● **Description of the task**: Go over the data below and say how many lines hold the word "face". Only the number is needed.

● **Recorded information**:
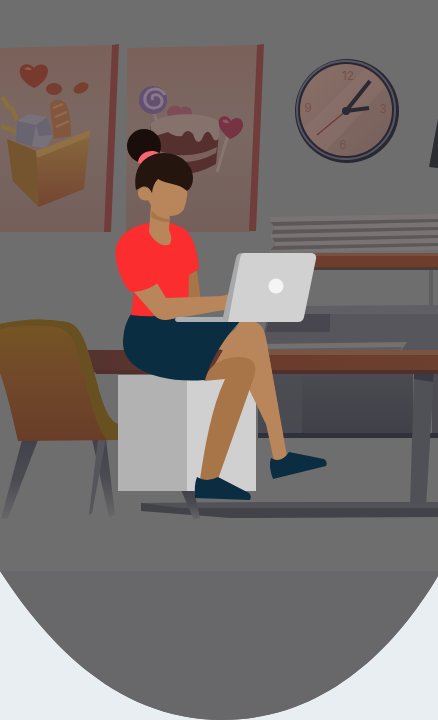
<!DOCTYPE html>
<html lang="en">
<head>
<meta charset="utf-8">
<title>Woman working on a laptop</title>
<style>
:root{--page:#e8eef2;--wall:#6e6e6e;--floor:#68686a;--poster:#7d6a64;--poster-edge:#713d3a;--ink:#2b2a35;--metal:#494950;--wood:#6e3d2b;--wood-dark:#50302a;--skin:#b9855a;--skin-shade:#a87549;--hair:#25150f;--shirt:#fb2d2e;--navy:#0b2d42;--cube:#d0d0d0;--cube-shade:#b2b2b2}
html,body{margin:0;width:438px;height:720px;overflow:hidden;background:var(--page)}
svg{display:block}
.numeral{font:12px Inter,Arial,sans-serif;fill:#74524a;text-anchor:middle}
</style>
</head>
<body>
<svg width="438" height="720" viewBox="0 0 438 720" role="img" aria-label="Woman sitting on a cube with a laptop in an office">
<defs>
<linearGradient id="poster-fade" x1="0" y1="0" x2="0" y2="1"><stop offset="0" stop-color="#7b615a"/><stop offset=".45" stop-color="#7b6863"/><stop offset="1" stop-color="#745f5a"/></linearGradient>
<linearGradient id="bag-front" x1="0" y1="0" x2="0" y2="1"><stop offset="0" stop-color="#88693c"/><stop offset="1" stop-color="#744632"/></linearGradient>
<linearGradient id="chair-seat" x1="0" y1="0" x2="0" y2="1"><stop offset="0" stop-color="#755623"/><stop offset=".5" stop-color="#71482a"/><stop offset="1" stop-color="#693d28"/></linearGradient>
<linearGradient id="leg-fade" x1="0" y1="0" x2="0" y2="1"><stop offset="0" stop-color="#42424a"/><stop offset=".5" stop-color="#4b4b52"/><stop offset="1" stop-color="#67676a"/></linearGradient>
<linearGradient id="desk-top" x1="0" y1="0" x2="1" y2="0"><stop offset="0" stop-color="#533230"/><stop offset=".5" stop-color="#6b3b2c"/><stop offset="1" stop-color="#6b402f"/></linearGradient>
<linearGradient id="cabinet" x1="0" y1="0" x2="0" y2="1"><stop offset="0" stop-color="#4b4b51"/><stop offset="1" stop-color="#3f4049"/></linearGradient>
<linearGradient id="clock-face" x1="0" y1="0" x2="1" y2="1"><stop offset="0" stop-color="#8a7068"/><stop offset="1" stop-color="#765f5b"/></linearGradient>
<path id="sheet" d="M270 217l168-3v5l-168 3z"/>
</defs>

<g id="room">
<path d="M0 0H438V576C400 640 330 720 222 720C110 720 40 632 0 571Z" fill="var(--wall)"/>
<path d="M0 571H438V576C400 640 330 720 222 720C110 720 40 632 0 571Z" fill="var(--floor)"/>
</g>

<g id="groceries-poster">
<path d="M0 48L112 45L106 232H0Z" fill="url(#poster-fade)"/>
<path d="M112 45L119 44L111 232H104Z" fill="var(--poster-edge)"/>
<path d="M34 88C26 84 18 77 20 69C22 63 30 63 34 68C39 62 47 64 48 70C48 78 41 85 34 88Z" fill="#783a2c"/>
<path d="M24 69Q29 65 32 70Q27 70 24 69Z" fill="#92604c"/>
<ellipse cx="54" cy="89" rx="8" ry="6" fill="#753e30"/>
<ellipse cx="81" cy="88" rx="8" ry="5" fill="#78402d" transform="rotate(-25 81 88)"/>
<path d="M0 98L4 96L12 108L8 110ZM2 124L18 130L20 135L1 128ZM10 108L13 106L19 119L15 121Z" fill="#89703a"/>
<path d="M50 107C50 99 61 97 66 104C70 111 71 126 71 136L54 139Z" fill="#83573d"/>
<path d="M53 108L63 104M55 117L67 112M56 127L69 121" stroke="#936a50" stroke-width="2"/>
<path d="M17 121L28 114L47 117L53 135L46 149L16 142Z" fill="#77717b"/>
<path d="M17 121L36 125L47 117L53 135L39 136L36 125L32 146L16 142Z" fill="#686570"/>
<path d="M7 139L36 151L90 130L84 189L39 207L13 181Z" fill="url(#bag-front)"/>
<path d="M7 139L36 151L39 207L13 181Z" fill="#75552f"/>
<path d="M36 151L90 130L89 137L37 158Z" fill="#907044"/>
</g>

<g id="sweets-poster">
<path d="M127 48L257 45L250 232H126Z" fill="url(#poster-fade)"/>
<path d="M257 45L264 44L256 231H249Z" fill="var(--poster-edge)"/>
<path d="M154 112L164 150" stroke="#85756f" stroke-width="3"/>
<circle cx="153" cy="100" r="14" fill="#615071"/>
<path d="M153 100C149 94 160 92 162 100C163 110 147 111 145 101C143 89 159 84 165 95" fill="none" stroke="#8a7789" stroke-width="3"/>
<path d="M167 113C168 105 177 104 181 108C187 104 193 108 192 116H168Z" fill="#7e4c56"/>
<path d="M150 124Q185 108 220 122L216 164Q185 182 153 170Z" fill="#55302f"/>
<path d="M150 124C164 112 205 111 220 122L219 138Q215 144 212 136Q207 126 202 139Q197 147 193 134Q187 127 182 136Q174 137 168 132L152 137Z" fill="#85726d"/>
<path d="M156 150Q188 162 217 147L216 153Q190 168 157 158Z" fill="#7c605c"/>
<path d="M228 135L217 172" stroke="#87766f" stroke-width="3"/>
<path d="M230 139C223 134 217 126 219 120C222 114 229 116 231 121C236 115 244 119 243 126C241 134 235 137 230 139Z" fill="#753344"/>
<path d="M222 121Q227 117 229 123Q225 124 222 121Z" fill="#8d5864"/>
</g>

<g id="wall-clock">
<circle cx="347" cy="111" r="52" fill="#292832"/>
<circle cx="346" cy="110" r="49" fill="none" stroke="#565565" stroke-width="2"/>
<circle cx="346" cy="110" r="46" fill="url(#clock-face)"/>
<path d="M304 128L365 69Q378 76 385 87L326 151Q313 145 304 128Z" fill="#957b73" opacity=".28"/>
<g class="numeral"><text x="348" y="80">12</text><text x="383" y="113">3</text><text x="343" y="149">6</text><text x="308" y="112">9</text></g>
<path d="M346 111L317 135" stroke="#713b36" stroke-width="1.5"/>
<path d="M346 111L370 81M346 111L369 108" stroke="var(--ink)" stroke-width="4"/>
<circle cx="346" cy="111" r="4" fill="var(--ink)"/>
</g>
<path d="M438 119L429 167L438 168Z" fill="#2c2c33"/>

<g id="shelf">
<g fill="#797473"><use href="#sheet"/><use href="#sheet" x="4" y="8"/><use href="#sheet" x="1" y="16"/><use href="#sheet" x="5" y="24"/><use href="#sheet" x="0" y="31"/></g>
<path d="M270 222L438 219V222L274 226ZM273 230L438 227V230L272 234ZM272 238L438 235V238L275 242ZM274 246L438 243V246L270 250Z" fill="#5c5859"/>
<path d="M274 253H438V267H300Z" fill="var(--wood)"/>
<path d="M274 253H438V256H274Z" fill="#775041"/>
<path d="M300 267H438V270H300Z" fill="#4c3a36"/>
<path d="M429 270H433V315H429Z" fill="#5e5e61"/>
<path d="M300 306L438 305V315H300Z" fill="#605f66"/>
<path d="M268 314H438V352H260Z" fill="#57565d"/>
<path d="M270 314H330V332H266Z" fill="#48474f"/>
</g>

<g id="desk">
<path d="M258 372H413V434H258Z" fill="url(#cabinet)"/>
<path d="M258 372H302V434H258Z" fill="#4e4e55" opacity=".7"/>
<path d="M258 433H438V438H258Z" fill="#30313b"/>
<path d="M432 374H438V433H432Z" fill="#4b4b51"/>
<path d="M414 374H434L426 507H410Z" fill="#505057"/>
<path d="M414 374H434L433 382L414 379Z" fill="#393a43"/>
<path d="M262 344L407 342L400 352H260Z" fill="#73716f"/>
<path d="M260 349L402 347L400 352H260Z" fill="#605d5d"/>
<path d="M85 350H438V372H94Z" fill="url(#desk-top)"/>
<path d="M266 350H438V355H262Z" fill="#795443"/>
<path d="M94 370H438V374H96Z" fill="var(--wood-dark)"/>
<path d="M141 503L438 502V517L230 518L141 511Z" fill="#424249"/>
<path d="M141 503L438 502V508H180Z" fill="#515157"/>
<path d="M181 490H194L200 518L194 520Z" fill="url(#leg-fade)"/>
</g>

<g id="chair">
<path d="M22 440H38L8 518L1 519Z" fill="url(#leg-fade)"/>
<path d="M92 439H106L115 515L109 517Z" fill="url(#leg-fade)"/>
<path d="M98 439L106 439L92 513L89 515Z" fill="#55555b"/>
<path d="M0 324Q35 316 67 322C82 326 87 346 94 372C101 398 106 420 118 424V440L18 441C13 420 7 392 0 373Z" fill="url(#chair-seat)"/>
<path d="M0 324Q35 316 67 322C82 326 87 346 94 372C101 398 106 420 118 424V440H107C94 425 87 386 79 357C73 332 65 327 47 326Q20 324 0 329Z" fill="#695020"/>
</g>

<g id="cube-seat">
<path d="M118 375H187V491H118Z" fill="var(--cube-shade)"/>
<path d="M187 375H256V491H187Z" fill="var(--cube)"/>
</g>

<g id="woman">
<g id="far-arm"><path d="M186 269L197 271L201 301L188 305Z" fill="var(--skin-shade)"/></g>
<g id="legs">
<path d="M213 345L247 321C259 320 264 327 266 338L287 456Q283 463 274 461L266 424L249 389L240 360Z" fill="var(--skin)"/>
<path d="M240 321H249C260 321 265 331 266 340L278 407L265 422L249 387L253 370L246 356L205 381Z" fill="var(--skin)"/>
<path d="M204 381Q210 359 237 357C253 356 258 365 254 377L217 482Q208 485 200 479C205 447 211 409 225 379Z" fill="var(--skin-shade)"/>
</g>
<g id="shoes" fill="var(--navy)">
<path d="M197 477Q206 483 218 477L249 493Q252 496 250 500L195 498Q194 484 197 477Z"/>
<path d="M271 458Q281 464 289 452L324 459Q328 462 326 466L273 479Q268 466 271 458Z"/>
</g>
<path id="skirt" d="M131 314L240 321C225 338 212 356 205 380Q180 382 160 377C136 371 122 359 123 340Q124 324 131 314Z" fill="var(--navy)"/>
<path id="shirt" d="M149 223C132 226 119 234 116 248C114 263 121 280 129 291L134 292L131 315Q160 319 188 311L189 275L199 269C198 251 192 233 183 228L171 223Z" fill="var(--shirt)"/>
<path id="neck" d="M151 204L170 211L169 230Q173 238 170 244C162 249 152 239 149 232Z" fill="var(--skin)"/>
<path id="neck-shade" d="M152 211Q160 220 170 219V222Q158 222 151 217Z" fill="var(--skin-shade)"/>
<g id="head">
<path d="M147 178L187 177Q189 196 184 209C178 219 161 218 152 207L148 200C139 203 135 192 140 188Q143 186 147 188Z" fill="var(--skin)"/>
<circle cx="144" cy="146" r="17" fill="#1a0e0a"/>
<path d="M138 163C138 153 151 148 159 153L152 165Z" fill="#fb6571"/>
<path d="M136 190C132 166 146 153 164 153C181 153 193 165 193 178Q193 187 187 191C179 183 168 185 158 179Q153 184 152 193Q147 183 140 188Z" fill="var(--hair)"/>
</g>
<path id="near-arm" d="M133 291Q147 289 157 283L166 298L222 296Q229 293 234 295L230 309L172 319Q161 322 155 316Z" fill="var(--skin)"/>
<path id="sleeve" d="M117 246C130 240 151 254 159 282Q148 291 133 292C123 280 113 260 117 246Z" fill="var(--shirt)"/>
</g>

<g id="laptop">
<path d="M177 317H235V322H177Q173 320 177 317Z" fill="#a9b0b2"/>
<path d="M242 253H311L299 322H225Q222 321 223 317L236 258Q237 253 242 253Z" fill="#a7a9aa"/>
<path d="M245 253H312Q317 254 316 259L304 317Q303 322 298 322H228L240 258Q241 253 245 253Z" fill="#d1d1d2"/>
<circle cx="276" cy="286" r="7.5" fill="#f5f5f5"/>
</g>
</svg>
</body>
</html>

● **Exercise solution**: 2